If this article is anything to go by, then at least some Egyptians believed Nut was a celestial ocean, not a solid dome:

(RiderOnTheClouds) #9

My argument is that in the wider ANE context, the Raqia most resembles the space which divides heaven from the earth, not a solid dome/disc.

(RiderOnTheClouds) #10

There really is no reason why these windows cannot be figurative.

(George Brooks) #11


1] I’m going to ask you nicely to restrain your reflex to throw the word “dome” into the discussion. It seems a pretty clear ploy to me. Every time you do that, it creates an impression in the reader’s mind that I am trying to make the Hebrew (or the Egyptians or the Babylonians) conform to the controversial theme or trope of “a dome”. You are too youthful a person to adopt such a scurrilous debating practice, more often used by old bitter men who are bitter that their views aren’t more widely accepted.
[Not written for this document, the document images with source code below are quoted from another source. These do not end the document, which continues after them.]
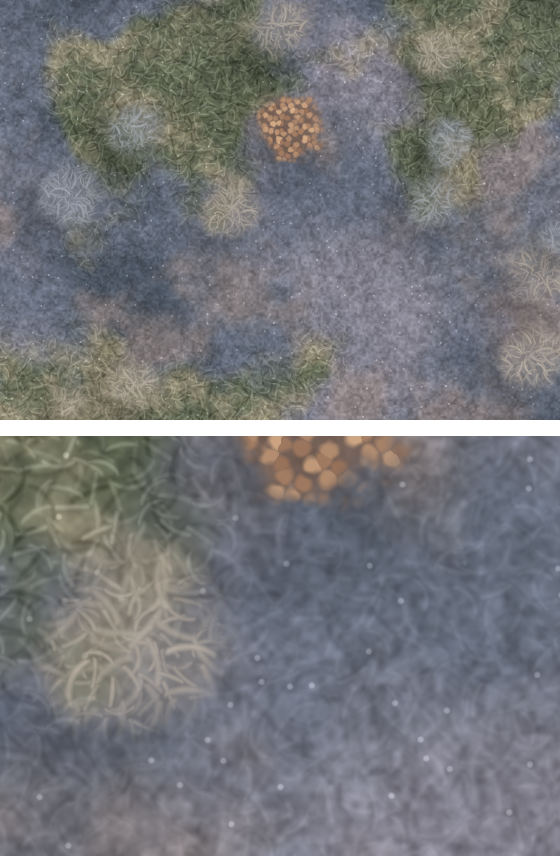
Top: the whole. Bottom: its middle third, enlarged.
Give the GLSL for this texture, as a Shadertoy shader.

```glsl
// Dry scrubland seen from above: blue-grey soil, olive grass, pale twiggy shrubs
// and one orange bush. Layered noise colours the ground; short curved strokes
// in jittered cells draw the litter, and radiating strokes draw the shrubs.

const vec3 SOIL_DARK   = vec3(0.30, 0.335, 0.385);
const vec3 SOIL_MID    = vec3(0.40, 0.43, 0.49);
const vec3 SOIL_LIGHT  = vec3(0.52, 0.51, 0.56);
const vec3 GRASS_GREEN = vec3(0.37, 0.40, 0.30);
const vec3 GRASS_STRAW = vec3(0.57, 0.54, 0.43);
const vec3 EARTH_PINK  = vec3(0.58, 0.52, 0.50);
const vec3 TWIG_WARM   = vec3(0.79, 0.74, 0.68);
const vec3 TWIG_COOL   = vec3(0.69, 0.71, 0.75);
const vec3 LEAF_DARK   = vec3(0.60, 0.44, 0.34);
const vec3 LEAF_LIGHT  = vec3(0.90, 0.73, 0.57);

const vec2 ORANGE_BUSH = vec2(0.695, 0.70);
const vec2 GREEN_PATCH = vec2(0.50, 0.90);
const vec2 CLEARING    = vec2(0.77, 0.39);
const vec2 BAND_START  = vec2(0.92, 0.80);
const vec2 BAND_END    = vec2(1.22, 0.36);
const float BUSH_RADIUS = 0.082;
const float SHRUB_CELL  = 0.20;
const float TURN        = 6.2832;

float hash12(vec2 p) {
    vec3 q = fract(p.xyx * 0.1031);
    q += dot(q, q.yzx + 33.33);
    return fract((q.x + q.y) * q.z);
}

vec2 hash22(vec2 p) {
    return vec2(hash12(p + 3.7), hash12(p.yx + 41.3));
}

float noise(vec2 p) {
    vec2 i = floor(p), f = fract(p);
    f = f * f * (3.0 - 2.0 * f);
    return mix(mix(hash12(i), hash12(i + vec2(1, 0)), f.x),
               mix(hash12(i + vec2(0, 1)), hash12(i + vec2(1, 1)), f.x), f.y);
}

float fbm(vec2 p) {
    float sum = 0.0, amp = 0.53;
    for (int i = 0; i < 4; i++) {
        sum += amp * noise(p);
        p = mat2(1.6, 1.2, -1.2, 1.6) * p + 17.3;
        amp *= 0.5;
    }
    return sum;
}

float blob(vec2 p, vec2 centre, float radius) {
    vec2 q = (p - centre) / radius;
    return exp(-dot(q, q));
}

// Curved strokes pointing away from a centre, turned at random by spread
float strokes(vec2 p, float cell, vec2 centre, float spread) {
    float cover = 0.0;
    for (int k = 0; k < 9; k++) {
        vec2 id = floor(p / cell) + vec2(k % 3 - 1, k / 3 - 1);
        vec2 h = hash22(id);
        vec2 middle = (id + h) * cell;
        vec2 away = middle - centre;
        float angle = atan(away.y, away.x) + (hash12(id + 71.0) - 0.5) * spread;
        vec2 dir = vec2(cos(angle), sin(angle)), q = (p - middle) / cell;
        float along = dot(q, dir);
        float across = dot(q, vec2(-dir.y, dir.x)) + (h.x - 0.5) * along * along;
        float d = length(vec2(max(abs(along) - 0.7, 0.0), across));
        cover = max(cover, (0.35 + 0.65 * h.y) * smoothstep(0.21, 0.0, d));
    }
    return cover;
}

// Rounded leaf clumps: x is coverage, y is brightness
vec2 leaves(vec2 p, float cell) {
    vec2 best = vec2(0.0);
    for (int k = 0; k < 9; k++) {
        vec2 id = floor(p / cell) + vec2(k % 3 - 1, k / 3 - 1);
        vec2 h = hash22(id + 9.0);
        float d = length(p / cell - id - h) + 0.25 * (noise(p * 170.0) - 0.5);
        float cover = smoothstep(0.65, 0.25, d);
        if (cover > best.x) best = vec2(cover, h.x);
    }
    return best;
}

vec3 ground(vec2 p) {
    float tone = fbm(p * 3.6 + 5.0) + 0.24 * blob(p, CLEARING, 0.15);
    vec3 col = mix(SOIL_DARK, SOIL_MID, smoothstep(0.28, 0.50, tone));
    col = mix(col, SOIL_LIGHT, smoothstep(0.50, 0.78, tone));
    float pink = smoothstep(0.56, 0.76, fbm(p * 4.2 + 31.0));
    col = mix(col, EARTH_PINK, 0.65 * pink);

    // Olive grass, greener in one patch
    float green = blob(p, GREEN_PATCH, 0.15);
    float grass = fbm(p * 3.8 + 12.0) + 0.3 * green - 0.2 * blob(p, CLEARING, 0.2);
    grass += 0.13 * smoothstep(0.35, 0.0, p.y) * smoothstep(0.9, 0.2, p.x);
    float straw = smoothstep(0.36, 0.68, fbm(p * 11.0 + 2.0)) * (1.0 - 0.6 * green);
    col = mix(col, mix(GRASS_GREEN, GRASS_STRAW, straw), 0.85 * smoothstep(0.48, 0.66, grass));

    // Grain, litter and small pale stones
    col *= 1.0 + 0.38 * (fbm(p * 48.0) - 0.5) + 0.22 * (noise(p * 150.0) - 0.5);
    float litter = strokes(p, 0.017, vec2(0.0), TURN);
    float shade = strokes(p + 5.0, 0.021, vec2(0.0), TURN);
    col += (0.085 * litter - 0.07 * shade) * (0.5 + smoothstep(0.4, 0.65, grass));
    vec2 id = floor(p / 0.022);
    float stone = length(p / 0.022 - id - 0.25 - 0.5 * hash22(id + 5.0));
    return col + 0.17 * step(0.86, hash12(id)) * smoothstep(0.16, 0.05, stone);
}

vec3 addShrubs(vec3 col, vec2 p) {
    vec2 band = BAND_END - BAND_START;
    for (int k = 0; k < 9; k++) {
        vec2 id = floor(p / SHRUB_CELL) + vec2(k % 3 - 1, k / 3 - 1);
        vec2 h = hash22(id + 20.0);
        vec2 centre = (id + 0.15 + 0.7 * h) * SHRUB_CELL;
        float t = clamp(dot(centre - BAND_START, band) / dot(band, band), 0.0, 1.0);
        float chance = 0.33 + 0.6 * blob(centre, BAND_START + t * band, 0.16);
        chance -= blob(centre, CLEARING, 0.16) + blob(centre, ORANGE_BUSH, 0.12);
        if (hash12(id + 55.0) > chance) continue;

        float radius = mix(0.055, 0.105, h.y);
        float ragged = 0.8 * (fbm(p * 17.0 + h * 9.0) - 0.5);
        float body = smoothstep(1.1, 0.35, length(p - centre) / radius + ragged);
        float shadow = blob(p, centre - vec2(0.45, 0.5) * radius, radius);
        col *= 1.0 - 0.22 * shadow * (1.0 - body);
        vec3 twig = mix(TWIG_COOL, TWIG_WARM, smoothstep(0.2, 0.7, hash12(id + 8.0)));
        float cover = max(strokes(p, 0.025, centre, 1.7), 0.8 * strokes(p, 0.015, centre, 2.4));
        col = mix(col, twig * 0.74, 0.5 * body);
        col = mix(col, twig, 0.72 * body * cover);
    }
    return col;
}

vec3 addOrangeBush(vec3 col, vec2 p) {
    float edge = length(p - ORANGE_BUSH) / BUSH_RADIUS + 0.7 * (fbm(p * 22.0) - 0.5);
    float body = smoothstep(1.1, 0.8, edge);
    col *= 1.0 - 0.2 * blob(p, ORANGE_BUSH - vec2(0.03), 0.10);
    vec2 leaf = leaves(p, 0.0155);
    col = mix(col, LEAF_DARK * 0.85, 0.6 * body);
    return mix(col, mix(LEAF_DARK, LEAF_LIGHT, leaf.y), 0.85 * body * leaf.x);
}

void mainImage(out vec4 fragColor, in vec2 fragCoord) {
    vec2 p = fragCoord / iResolution.y;
    vec3 col = addOrangeBush(addShrubs(ground(p), p), p);
    fragColor = vec4(clamp(col, 0.0, 1.0), 1.0);
}
```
2] Why are you presenting this as an “either/or” discussion: “solid floor (not dome)” or “celestial ocean”? We have already produced conclusive evidence that the Babylonians held to both simultaneously. In fact, one of our sources said one of the cuneiform documents discussed three solid levels, with an “expanse” above each one, except the lowest “heavenly firmament”, which had a the celestial ocean.

3] Here, you have done it again: “My argument is that in the wider ANE context, the Raqia most resembles the space which divides heaven from the earth, not a solid dome/disc.” Not only are you attempting to associate my views with “(shaky) dome talk”, but you also misrepresent the ANE context: the Babylonians have "expanses with solid dividers**.

4] Technically speaking, the article you provided (even with some various technical errors by the author) does not represent Nut as an ocean. Nut is actually the firmament to which the stars are attached. I have represented the logic of this comparison with this image:


I should point out that I didn’t see any illustration in the article, which does make it more challenging for the reader to follow along … rather than to try to imagine what the author means.

Reggie, the highpoint of that article comes in the one or two paragraphs that specifically affirm that the Biblical firmament is “solid” as a dam… and that Nut is the parallel to the firmament, even though the author labels
Nut the “sky”, instead of Shu (which he calls “dry air”). Wouldn’t you say that Shu is “the expanse” in the Egyptian model?

Regarding your concluding thought, Reggie, I’ll give you the idea that the windows can be figurative, if you tell me your view of what is keeping the waters in the heavens when it is not raining? Shouldn’t it be raining all the time according to the Genesis depiction?